Sort through the data and copy the lines holding the word "aspect".

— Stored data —
◆ ◆ ◆

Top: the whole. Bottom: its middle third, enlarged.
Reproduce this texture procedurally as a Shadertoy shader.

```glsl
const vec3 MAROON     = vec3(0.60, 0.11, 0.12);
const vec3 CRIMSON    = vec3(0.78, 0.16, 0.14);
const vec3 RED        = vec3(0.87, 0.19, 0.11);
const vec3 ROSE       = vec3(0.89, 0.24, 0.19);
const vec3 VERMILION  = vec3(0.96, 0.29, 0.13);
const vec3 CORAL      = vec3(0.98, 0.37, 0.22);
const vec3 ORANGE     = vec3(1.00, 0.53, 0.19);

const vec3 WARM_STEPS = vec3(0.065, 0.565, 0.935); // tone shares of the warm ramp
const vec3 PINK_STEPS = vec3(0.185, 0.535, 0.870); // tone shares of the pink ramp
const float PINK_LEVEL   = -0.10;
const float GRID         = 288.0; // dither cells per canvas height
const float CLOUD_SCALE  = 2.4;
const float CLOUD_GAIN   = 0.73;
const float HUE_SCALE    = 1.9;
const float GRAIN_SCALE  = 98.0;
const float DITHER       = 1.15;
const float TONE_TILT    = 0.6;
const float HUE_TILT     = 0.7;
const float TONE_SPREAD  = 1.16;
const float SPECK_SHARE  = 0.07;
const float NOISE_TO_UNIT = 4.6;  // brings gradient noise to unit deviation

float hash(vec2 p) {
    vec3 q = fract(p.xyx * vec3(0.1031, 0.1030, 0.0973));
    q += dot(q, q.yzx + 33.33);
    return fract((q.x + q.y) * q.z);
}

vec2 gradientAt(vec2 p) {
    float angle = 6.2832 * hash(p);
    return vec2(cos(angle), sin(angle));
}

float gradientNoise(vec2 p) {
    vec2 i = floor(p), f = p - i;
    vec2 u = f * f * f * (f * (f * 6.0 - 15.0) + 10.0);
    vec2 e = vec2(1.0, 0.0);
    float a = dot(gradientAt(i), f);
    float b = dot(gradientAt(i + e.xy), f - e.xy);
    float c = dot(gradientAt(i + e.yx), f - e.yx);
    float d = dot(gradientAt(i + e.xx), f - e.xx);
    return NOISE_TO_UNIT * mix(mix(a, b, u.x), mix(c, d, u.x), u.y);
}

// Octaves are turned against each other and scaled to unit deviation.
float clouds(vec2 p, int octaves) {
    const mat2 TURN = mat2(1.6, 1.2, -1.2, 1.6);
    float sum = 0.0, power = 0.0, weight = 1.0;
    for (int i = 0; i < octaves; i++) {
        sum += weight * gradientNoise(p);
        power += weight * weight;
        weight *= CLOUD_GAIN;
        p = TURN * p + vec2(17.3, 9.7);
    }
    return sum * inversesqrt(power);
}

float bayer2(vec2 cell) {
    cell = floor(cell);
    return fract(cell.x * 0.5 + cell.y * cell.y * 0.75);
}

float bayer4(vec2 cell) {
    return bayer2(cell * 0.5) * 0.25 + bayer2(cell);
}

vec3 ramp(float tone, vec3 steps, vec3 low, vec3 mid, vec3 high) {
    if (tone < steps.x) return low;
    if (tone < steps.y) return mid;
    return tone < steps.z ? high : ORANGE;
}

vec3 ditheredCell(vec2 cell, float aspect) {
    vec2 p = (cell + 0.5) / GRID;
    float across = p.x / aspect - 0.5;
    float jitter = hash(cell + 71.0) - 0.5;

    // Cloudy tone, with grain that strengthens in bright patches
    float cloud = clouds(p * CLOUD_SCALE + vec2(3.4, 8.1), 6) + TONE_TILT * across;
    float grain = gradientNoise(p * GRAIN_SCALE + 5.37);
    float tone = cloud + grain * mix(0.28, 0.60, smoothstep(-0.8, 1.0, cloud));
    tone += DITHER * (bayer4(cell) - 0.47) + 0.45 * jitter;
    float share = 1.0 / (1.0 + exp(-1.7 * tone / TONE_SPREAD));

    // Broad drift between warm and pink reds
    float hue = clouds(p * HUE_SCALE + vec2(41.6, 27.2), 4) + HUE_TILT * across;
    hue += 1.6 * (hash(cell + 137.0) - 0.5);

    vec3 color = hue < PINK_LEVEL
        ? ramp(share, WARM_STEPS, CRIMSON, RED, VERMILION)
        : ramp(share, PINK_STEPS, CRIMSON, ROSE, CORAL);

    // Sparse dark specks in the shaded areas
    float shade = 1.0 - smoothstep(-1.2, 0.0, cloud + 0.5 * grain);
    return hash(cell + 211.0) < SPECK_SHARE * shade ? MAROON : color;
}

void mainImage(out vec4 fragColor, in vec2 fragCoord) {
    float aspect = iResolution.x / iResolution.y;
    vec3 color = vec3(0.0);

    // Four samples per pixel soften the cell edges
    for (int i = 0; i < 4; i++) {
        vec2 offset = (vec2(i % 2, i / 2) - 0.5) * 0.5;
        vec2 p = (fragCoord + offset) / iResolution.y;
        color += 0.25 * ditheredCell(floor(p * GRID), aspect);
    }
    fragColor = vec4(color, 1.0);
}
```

◆ ◆ ◆

— TASK SOLUTION —
vec3 ditheredCell(vec2 cell, float aspect) {
    float across = p.x / aspect - 0.5;
    float aspect = iResolution.x / iResolution.y;
        color += 0.25 * ditheredCell(floor(p * GRID), aspect);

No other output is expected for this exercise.